● **Work instructions**: Every line in the records below with the string "shirt" is to be copied out.

● **Excerpted records**:

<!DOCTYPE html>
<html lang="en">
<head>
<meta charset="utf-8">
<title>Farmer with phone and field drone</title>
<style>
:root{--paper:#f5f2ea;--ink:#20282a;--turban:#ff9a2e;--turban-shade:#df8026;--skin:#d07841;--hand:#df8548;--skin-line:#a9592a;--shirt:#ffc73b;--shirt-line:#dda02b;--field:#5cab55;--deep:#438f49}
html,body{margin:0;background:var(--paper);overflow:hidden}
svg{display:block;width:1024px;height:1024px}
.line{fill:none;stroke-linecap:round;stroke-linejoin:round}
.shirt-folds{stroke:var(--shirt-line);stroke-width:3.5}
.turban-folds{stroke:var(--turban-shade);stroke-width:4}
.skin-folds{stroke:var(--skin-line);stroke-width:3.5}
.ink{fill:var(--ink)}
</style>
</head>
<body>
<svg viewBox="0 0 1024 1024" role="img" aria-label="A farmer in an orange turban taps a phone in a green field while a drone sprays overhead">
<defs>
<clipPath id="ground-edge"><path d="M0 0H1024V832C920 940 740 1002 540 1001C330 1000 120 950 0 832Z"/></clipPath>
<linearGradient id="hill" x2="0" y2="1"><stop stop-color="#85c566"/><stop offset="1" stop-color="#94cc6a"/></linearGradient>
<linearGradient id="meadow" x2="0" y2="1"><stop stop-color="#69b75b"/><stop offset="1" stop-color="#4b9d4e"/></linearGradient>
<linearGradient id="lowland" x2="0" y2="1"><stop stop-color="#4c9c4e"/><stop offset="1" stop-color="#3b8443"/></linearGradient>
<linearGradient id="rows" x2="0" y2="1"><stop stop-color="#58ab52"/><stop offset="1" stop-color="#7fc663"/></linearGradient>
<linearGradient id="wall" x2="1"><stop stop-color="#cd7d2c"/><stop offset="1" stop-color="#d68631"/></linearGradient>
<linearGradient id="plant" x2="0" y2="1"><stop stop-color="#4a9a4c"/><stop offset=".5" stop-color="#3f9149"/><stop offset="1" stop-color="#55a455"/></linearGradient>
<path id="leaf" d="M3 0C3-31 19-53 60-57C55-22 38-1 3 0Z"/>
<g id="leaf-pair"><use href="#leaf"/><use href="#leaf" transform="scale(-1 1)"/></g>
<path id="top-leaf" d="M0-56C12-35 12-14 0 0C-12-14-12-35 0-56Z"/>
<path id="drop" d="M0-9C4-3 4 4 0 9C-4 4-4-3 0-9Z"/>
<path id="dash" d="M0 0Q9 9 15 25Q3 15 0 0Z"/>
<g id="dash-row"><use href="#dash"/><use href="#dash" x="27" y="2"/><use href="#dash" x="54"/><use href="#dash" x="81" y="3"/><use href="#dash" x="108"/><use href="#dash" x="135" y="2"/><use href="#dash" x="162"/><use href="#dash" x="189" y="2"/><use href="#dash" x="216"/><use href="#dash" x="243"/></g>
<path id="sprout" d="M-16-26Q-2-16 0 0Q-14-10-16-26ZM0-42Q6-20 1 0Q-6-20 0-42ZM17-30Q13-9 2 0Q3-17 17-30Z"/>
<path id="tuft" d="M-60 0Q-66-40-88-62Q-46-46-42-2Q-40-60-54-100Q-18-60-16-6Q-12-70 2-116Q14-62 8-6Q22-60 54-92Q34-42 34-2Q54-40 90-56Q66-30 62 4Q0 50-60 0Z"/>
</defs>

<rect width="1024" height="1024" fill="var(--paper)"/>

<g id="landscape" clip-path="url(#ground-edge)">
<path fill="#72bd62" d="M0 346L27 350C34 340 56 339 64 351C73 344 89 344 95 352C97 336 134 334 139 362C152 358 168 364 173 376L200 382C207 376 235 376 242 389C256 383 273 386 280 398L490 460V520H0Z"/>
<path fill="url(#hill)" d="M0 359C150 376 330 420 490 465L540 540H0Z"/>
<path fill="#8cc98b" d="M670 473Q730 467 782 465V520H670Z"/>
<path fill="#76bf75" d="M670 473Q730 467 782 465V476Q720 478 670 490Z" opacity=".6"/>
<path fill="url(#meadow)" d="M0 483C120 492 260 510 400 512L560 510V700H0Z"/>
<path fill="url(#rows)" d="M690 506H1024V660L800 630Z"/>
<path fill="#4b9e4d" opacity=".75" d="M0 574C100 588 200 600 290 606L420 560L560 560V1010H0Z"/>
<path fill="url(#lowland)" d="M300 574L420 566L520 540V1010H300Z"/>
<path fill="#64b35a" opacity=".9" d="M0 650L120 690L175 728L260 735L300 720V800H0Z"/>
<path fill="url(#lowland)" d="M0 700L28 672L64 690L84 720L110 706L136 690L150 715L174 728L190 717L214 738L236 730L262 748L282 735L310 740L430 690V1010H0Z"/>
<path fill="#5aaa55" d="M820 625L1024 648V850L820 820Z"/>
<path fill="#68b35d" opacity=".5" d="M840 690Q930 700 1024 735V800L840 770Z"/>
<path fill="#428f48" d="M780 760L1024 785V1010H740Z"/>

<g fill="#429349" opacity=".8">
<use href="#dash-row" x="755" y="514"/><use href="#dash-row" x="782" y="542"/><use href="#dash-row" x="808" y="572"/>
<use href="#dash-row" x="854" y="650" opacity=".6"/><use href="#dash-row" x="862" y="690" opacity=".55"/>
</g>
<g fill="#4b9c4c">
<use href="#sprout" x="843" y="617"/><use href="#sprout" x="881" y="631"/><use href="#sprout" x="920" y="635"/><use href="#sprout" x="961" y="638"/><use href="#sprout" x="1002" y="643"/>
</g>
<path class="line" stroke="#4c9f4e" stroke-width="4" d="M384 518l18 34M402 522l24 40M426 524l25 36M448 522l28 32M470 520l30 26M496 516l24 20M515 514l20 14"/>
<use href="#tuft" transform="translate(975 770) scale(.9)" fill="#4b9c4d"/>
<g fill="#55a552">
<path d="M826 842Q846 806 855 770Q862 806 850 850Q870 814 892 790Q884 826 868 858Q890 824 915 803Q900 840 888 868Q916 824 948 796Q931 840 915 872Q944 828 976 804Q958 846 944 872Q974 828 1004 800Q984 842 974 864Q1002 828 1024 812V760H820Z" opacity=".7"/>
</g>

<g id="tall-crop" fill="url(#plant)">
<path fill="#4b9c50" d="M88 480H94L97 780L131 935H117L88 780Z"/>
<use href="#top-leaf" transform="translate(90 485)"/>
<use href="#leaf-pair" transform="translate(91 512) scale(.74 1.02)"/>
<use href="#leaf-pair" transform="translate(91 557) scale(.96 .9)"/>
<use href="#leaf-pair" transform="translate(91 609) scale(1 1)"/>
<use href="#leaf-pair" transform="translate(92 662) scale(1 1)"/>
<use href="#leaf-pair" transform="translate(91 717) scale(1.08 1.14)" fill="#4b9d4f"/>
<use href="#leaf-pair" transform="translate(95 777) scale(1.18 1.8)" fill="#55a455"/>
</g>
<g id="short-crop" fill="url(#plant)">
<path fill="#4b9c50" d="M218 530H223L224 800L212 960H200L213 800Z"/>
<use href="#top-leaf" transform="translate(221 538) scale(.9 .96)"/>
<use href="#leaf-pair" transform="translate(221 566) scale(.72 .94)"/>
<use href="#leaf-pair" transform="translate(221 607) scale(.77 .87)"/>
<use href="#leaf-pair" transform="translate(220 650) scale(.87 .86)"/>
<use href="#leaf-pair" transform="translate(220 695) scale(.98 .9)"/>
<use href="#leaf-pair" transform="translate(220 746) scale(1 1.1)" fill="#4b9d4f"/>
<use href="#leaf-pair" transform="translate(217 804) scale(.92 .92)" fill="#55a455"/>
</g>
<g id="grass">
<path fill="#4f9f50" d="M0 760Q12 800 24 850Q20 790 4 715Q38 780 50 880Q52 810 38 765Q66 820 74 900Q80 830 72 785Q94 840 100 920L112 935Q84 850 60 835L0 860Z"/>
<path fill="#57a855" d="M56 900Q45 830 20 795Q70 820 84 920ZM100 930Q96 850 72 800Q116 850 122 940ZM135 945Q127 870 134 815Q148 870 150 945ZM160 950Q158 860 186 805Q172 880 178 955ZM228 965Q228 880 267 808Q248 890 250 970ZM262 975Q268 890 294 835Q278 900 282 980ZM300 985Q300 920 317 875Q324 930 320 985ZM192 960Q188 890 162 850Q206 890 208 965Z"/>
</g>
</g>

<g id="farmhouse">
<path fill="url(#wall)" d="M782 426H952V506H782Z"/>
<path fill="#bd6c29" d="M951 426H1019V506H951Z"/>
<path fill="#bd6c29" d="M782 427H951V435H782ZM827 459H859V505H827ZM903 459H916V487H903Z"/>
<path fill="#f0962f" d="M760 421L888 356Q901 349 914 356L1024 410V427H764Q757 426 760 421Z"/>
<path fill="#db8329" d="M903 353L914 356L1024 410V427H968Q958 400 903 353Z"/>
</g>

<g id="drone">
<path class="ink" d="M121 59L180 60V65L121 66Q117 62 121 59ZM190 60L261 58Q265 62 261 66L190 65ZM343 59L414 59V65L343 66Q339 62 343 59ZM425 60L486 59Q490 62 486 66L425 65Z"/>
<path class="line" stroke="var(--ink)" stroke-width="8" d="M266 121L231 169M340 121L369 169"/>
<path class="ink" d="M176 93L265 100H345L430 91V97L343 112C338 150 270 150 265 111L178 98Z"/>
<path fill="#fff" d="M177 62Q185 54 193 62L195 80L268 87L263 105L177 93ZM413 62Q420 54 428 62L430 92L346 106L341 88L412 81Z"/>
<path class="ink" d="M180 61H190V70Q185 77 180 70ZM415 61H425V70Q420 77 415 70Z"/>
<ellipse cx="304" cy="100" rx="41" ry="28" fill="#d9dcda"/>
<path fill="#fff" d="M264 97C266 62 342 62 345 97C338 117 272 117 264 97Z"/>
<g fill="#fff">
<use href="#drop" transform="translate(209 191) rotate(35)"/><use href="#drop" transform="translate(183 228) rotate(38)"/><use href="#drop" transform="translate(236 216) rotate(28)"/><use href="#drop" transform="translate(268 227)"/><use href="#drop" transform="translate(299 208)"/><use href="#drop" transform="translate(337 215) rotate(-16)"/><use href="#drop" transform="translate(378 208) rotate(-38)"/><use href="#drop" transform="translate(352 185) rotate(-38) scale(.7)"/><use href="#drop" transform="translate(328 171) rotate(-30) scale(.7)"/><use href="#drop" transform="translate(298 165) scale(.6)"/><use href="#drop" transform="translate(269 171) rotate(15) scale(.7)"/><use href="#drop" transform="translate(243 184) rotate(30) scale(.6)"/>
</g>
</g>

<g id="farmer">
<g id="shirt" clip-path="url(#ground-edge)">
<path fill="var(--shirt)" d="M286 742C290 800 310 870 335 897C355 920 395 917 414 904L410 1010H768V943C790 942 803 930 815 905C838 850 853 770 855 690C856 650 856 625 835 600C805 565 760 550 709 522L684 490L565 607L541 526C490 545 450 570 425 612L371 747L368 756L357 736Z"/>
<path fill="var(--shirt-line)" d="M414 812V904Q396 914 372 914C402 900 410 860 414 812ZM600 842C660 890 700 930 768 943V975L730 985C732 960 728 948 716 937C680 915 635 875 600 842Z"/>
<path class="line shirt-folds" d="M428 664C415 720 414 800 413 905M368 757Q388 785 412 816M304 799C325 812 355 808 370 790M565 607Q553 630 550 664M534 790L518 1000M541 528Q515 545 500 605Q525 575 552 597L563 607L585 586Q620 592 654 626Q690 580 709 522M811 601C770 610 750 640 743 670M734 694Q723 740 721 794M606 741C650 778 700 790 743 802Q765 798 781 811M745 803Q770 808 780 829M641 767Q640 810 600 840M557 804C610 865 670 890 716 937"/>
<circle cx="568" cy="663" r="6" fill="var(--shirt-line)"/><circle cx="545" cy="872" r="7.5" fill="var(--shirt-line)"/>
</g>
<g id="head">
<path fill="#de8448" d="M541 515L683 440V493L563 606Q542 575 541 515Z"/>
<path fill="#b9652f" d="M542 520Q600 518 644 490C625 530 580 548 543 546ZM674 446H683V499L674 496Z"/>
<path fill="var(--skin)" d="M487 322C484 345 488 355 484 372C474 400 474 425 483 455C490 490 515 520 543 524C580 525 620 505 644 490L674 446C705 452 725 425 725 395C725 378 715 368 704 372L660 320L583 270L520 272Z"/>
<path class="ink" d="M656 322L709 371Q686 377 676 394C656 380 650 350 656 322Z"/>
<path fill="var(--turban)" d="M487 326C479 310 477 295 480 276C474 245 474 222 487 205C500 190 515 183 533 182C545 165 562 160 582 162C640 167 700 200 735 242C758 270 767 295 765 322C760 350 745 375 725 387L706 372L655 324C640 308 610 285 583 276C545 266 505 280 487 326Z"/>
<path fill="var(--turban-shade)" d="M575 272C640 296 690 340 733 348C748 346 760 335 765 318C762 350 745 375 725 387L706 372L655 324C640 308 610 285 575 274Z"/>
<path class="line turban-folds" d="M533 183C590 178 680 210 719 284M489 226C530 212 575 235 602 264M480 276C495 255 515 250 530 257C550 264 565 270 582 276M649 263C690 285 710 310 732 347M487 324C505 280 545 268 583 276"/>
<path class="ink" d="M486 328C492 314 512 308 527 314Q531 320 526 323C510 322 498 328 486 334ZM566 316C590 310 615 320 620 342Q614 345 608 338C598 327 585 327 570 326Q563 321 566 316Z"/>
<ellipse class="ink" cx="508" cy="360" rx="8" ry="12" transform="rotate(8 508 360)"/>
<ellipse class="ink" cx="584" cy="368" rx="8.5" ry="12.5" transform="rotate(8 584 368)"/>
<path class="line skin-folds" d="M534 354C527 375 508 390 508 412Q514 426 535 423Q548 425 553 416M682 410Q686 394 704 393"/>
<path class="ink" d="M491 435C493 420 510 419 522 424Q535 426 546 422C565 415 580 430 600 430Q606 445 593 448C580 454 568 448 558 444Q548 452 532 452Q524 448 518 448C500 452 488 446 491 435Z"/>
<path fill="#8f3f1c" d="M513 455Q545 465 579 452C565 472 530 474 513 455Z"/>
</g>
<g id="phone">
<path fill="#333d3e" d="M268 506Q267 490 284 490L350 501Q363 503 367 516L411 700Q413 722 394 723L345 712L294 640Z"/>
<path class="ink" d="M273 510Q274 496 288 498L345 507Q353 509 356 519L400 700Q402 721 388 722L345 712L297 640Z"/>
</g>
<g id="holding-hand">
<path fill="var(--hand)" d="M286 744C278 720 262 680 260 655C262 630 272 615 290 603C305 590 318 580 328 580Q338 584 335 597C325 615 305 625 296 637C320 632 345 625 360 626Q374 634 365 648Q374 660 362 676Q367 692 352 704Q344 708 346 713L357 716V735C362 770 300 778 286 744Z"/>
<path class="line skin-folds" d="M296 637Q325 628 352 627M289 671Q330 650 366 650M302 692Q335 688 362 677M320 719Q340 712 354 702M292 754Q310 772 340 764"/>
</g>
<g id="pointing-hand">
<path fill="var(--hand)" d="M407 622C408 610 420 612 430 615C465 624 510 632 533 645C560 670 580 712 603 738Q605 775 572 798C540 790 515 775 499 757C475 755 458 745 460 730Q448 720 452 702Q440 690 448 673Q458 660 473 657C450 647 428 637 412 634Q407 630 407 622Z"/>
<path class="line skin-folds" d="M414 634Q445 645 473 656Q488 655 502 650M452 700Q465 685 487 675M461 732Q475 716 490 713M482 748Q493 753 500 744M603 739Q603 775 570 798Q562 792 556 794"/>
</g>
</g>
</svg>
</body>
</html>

* * *

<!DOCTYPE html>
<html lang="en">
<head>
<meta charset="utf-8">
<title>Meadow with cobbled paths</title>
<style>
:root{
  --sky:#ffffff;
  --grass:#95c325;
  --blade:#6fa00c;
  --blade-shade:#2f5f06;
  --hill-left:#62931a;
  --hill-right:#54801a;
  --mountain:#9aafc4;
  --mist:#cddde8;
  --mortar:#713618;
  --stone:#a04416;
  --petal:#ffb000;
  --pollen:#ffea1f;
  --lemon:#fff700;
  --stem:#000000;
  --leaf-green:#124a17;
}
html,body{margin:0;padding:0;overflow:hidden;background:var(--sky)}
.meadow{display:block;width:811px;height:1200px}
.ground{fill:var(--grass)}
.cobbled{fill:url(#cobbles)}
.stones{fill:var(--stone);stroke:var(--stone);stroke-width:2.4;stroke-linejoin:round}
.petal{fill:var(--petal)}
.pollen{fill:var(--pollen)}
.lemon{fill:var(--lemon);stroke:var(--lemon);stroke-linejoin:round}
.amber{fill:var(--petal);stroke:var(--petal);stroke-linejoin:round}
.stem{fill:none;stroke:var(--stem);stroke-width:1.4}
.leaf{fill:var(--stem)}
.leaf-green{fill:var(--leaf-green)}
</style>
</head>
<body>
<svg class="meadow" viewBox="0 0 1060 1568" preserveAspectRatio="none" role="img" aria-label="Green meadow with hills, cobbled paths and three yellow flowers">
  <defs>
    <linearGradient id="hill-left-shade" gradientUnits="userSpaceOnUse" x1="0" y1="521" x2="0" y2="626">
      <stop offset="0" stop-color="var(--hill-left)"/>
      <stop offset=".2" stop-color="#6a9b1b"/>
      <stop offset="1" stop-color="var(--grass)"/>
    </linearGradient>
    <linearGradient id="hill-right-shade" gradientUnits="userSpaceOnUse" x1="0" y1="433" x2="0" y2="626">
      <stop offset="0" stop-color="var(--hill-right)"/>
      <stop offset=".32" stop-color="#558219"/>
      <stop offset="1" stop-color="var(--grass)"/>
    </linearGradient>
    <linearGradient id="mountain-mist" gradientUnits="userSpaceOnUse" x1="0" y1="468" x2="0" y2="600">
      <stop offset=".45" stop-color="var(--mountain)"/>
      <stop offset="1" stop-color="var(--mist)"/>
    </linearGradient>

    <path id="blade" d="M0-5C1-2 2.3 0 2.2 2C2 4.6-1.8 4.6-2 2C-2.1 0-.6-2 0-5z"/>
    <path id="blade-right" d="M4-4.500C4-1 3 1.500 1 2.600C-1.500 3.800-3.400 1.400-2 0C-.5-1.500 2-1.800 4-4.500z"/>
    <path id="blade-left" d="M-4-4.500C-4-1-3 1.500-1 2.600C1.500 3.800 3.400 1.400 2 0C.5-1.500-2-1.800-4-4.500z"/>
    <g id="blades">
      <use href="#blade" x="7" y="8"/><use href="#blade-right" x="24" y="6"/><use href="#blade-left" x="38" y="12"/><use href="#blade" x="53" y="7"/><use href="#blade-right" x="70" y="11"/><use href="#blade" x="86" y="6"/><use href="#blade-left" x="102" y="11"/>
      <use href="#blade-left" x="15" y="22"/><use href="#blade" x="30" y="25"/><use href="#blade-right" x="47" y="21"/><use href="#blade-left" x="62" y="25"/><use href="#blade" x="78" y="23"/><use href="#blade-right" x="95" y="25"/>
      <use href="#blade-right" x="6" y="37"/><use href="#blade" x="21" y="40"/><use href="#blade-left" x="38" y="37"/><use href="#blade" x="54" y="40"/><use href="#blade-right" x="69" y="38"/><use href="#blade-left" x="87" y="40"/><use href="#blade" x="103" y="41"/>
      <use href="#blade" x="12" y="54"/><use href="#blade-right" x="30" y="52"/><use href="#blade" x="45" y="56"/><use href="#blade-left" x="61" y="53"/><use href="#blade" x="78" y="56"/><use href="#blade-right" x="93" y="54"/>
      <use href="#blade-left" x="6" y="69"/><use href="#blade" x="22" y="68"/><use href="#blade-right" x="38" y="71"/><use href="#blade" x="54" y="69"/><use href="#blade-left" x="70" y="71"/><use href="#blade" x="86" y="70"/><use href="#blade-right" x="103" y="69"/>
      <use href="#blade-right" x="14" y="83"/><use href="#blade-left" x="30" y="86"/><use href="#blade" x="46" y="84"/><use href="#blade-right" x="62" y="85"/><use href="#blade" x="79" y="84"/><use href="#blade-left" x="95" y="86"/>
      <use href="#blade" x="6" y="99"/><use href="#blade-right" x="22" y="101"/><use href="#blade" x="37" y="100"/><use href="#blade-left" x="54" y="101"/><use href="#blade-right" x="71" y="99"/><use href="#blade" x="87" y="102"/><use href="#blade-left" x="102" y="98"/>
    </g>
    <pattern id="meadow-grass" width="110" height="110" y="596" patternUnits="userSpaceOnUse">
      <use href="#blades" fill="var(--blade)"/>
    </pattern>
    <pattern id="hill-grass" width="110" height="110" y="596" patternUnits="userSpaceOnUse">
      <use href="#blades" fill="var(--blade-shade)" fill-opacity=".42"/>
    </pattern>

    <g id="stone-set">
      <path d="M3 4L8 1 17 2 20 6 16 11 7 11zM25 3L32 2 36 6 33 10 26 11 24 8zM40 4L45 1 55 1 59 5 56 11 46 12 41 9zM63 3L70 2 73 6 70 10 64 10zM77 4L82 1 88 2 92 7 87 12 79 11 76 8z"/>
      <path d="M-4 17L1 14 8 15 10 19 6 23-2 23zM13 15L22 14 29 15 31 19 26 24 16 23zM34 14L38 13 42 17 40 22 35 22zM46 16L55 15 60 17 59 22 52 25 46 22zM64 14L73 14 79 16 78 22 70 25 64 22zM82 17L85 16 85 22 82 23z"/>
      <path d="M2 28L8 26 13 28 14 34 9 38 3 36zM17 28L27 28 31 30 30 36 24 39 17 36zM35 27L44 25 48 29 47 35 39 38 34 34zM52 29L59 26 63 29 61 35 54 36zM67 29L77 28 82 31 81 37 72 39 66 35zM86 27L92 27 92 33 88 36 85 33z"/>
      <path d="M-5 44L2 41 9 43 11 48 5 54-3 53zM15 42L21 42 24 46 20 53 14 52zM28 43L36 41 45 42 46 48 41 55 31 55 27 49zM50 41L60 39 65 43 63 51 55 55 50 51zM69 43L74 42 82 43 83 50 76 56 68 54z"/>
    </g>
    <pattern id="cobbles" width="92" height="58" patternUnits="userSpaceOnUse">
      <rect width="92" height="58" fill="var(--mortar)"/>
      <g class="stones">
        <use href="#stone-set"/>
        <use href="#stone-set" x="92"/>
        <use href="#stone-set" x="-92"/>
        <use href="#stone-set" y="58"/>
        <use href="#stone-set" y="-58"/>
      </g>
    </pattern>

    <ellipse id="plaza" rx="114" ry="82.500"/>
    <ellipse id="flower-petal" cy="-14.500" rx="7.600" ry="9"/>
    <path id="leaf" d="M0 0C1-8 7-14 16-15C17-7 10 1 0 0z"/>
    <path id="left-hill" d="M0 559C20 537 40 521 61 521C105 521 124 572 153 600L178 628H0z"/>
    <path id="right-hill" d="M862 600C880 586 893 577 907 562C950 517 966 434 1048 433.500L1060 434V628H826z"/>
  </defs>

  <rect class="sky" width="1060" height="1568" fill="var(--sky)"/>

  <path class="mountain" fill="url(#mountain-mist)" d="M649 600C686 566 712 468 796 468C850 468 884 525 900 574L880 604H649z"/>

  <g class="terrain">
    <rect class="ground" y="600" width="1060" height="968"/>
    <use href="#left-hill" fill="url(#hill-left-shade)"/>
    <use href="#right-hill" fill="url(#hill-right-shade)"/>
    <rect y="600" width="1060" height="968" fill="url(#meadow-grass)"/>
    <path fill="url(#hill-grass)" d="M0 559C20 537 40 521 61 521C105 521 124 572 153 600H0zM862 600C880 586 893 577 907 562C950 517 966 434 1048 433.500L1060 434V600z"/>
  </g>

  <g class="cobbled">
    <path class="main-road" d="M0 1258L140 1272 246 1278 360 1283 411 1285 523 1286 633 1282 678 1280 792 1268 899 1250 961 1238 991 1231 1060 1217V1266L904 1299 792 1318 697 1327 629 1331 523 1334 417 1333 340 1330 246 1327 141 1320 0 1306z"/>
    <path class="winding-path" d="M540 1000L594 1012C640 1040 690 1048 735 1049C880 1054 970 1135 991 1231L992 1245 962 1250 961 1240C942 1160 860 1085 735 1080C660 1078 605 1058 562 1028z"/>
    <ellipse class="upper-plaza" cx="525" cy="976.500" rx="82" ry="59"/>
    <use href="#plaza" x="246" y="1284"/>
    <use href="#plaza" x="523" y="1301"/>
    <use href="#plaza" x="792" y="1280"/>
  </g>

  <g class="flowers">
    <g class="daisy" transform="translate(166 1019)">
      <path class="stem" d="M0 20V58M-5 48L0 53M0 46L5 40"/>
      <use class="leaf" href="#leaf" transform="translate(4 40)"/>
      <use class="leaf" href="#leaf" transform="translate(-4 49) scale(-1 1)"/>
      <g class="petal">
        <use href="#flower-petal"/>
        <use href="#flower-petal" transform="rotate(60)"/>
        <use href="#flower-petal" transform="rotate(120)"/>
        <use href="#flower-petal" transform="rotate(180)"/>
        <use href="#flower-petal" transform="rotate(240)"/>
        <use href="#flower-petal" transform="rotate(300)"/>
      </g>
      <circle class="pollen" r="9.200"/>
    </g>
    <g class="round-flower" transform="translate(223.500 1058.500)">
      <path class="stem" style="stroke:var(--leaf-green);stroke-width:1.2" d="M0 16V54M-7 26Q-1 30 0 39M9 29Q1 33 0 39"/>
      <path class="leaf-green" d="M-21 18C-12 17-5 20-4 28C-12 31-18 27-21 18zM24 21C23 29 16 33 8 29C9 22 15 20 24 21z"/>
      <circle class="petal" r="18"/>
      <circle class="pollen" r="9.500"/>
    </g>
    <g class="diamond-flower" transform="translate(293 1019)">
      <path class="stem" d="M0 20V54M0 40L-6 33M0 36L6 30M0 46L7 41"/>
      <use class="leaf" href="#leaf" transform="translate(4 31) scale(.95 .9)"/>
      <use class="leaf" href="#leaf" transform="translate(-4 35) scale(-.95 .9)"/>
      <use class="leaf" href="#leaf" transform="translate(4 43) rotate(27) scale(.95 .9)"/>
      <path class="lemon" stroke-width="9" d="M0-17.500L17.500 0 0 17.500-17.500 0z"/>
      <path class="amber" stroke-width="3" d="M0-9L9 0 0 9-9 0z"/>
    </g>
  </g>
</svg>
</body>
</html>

● **Your solution**:
:root{--paper:#f5f2ea;--ink:#20282a;--turban:#ff9a2e;--turban-shade:#df8026;--skin:#d07841;--hand:#df8548;--skin-line:#a9592a;--shirt:#ffc73b;--shirt-line:#dda02b;--field:#5cab55;--deep:#438f49}
.shirt-folds{stroke:var(--shirt-line);stroke-width:3.5}
<g id="shirt" clip-path="url(#ground-edge)">
<path fill="var(--shirt)" d="M286 742C290 800 310 870 335 897C355 920 395 917 414 904L410 1010H768V943C790 942 803 930 815 905C838 850 853 770 855 690C856 650 856 625 835 600C805 565 760 550 709 522L684 490L565 607L541 526C490 545 450 570 425 612L371 747L368 756L357 736Z"/>
<path fill="var(--shirt-line)" d="M414 812V904Q396 914 372 914C402 900 410 860 414 812ZM600 842C660 890 700 930 768 943V975L730 985C732 960 728 948 716 937C680 915 635 875 600 842Z"/>
<path class="line shirt-folds" d="M428 664C415 720 414 800 413 905M368 757Q388 785 412 816M304 799C325 812 355 808 370 790M565 607Q553 630 550 664M534 790L518 1000M541 528Q515 545 500 605Q525 575 552 597L563 607L585 586Q620 592 654 626Q690 580 709 522M811 601C770 610 750 640 743 670M734 694Q723 740 721 794M606 741C650 778 700 790 743 802Q765 798 781 811M745 803Q770 808 780 829M641 767Q640 810 600 840M557 804C610 865 670 890 716 937"/>
<circle cx="568" cy="663" r="6" fill="var(--shirt-line)"/><circle cx="545" cy="872" r="7.5" fill="var(--shirt-line)"/>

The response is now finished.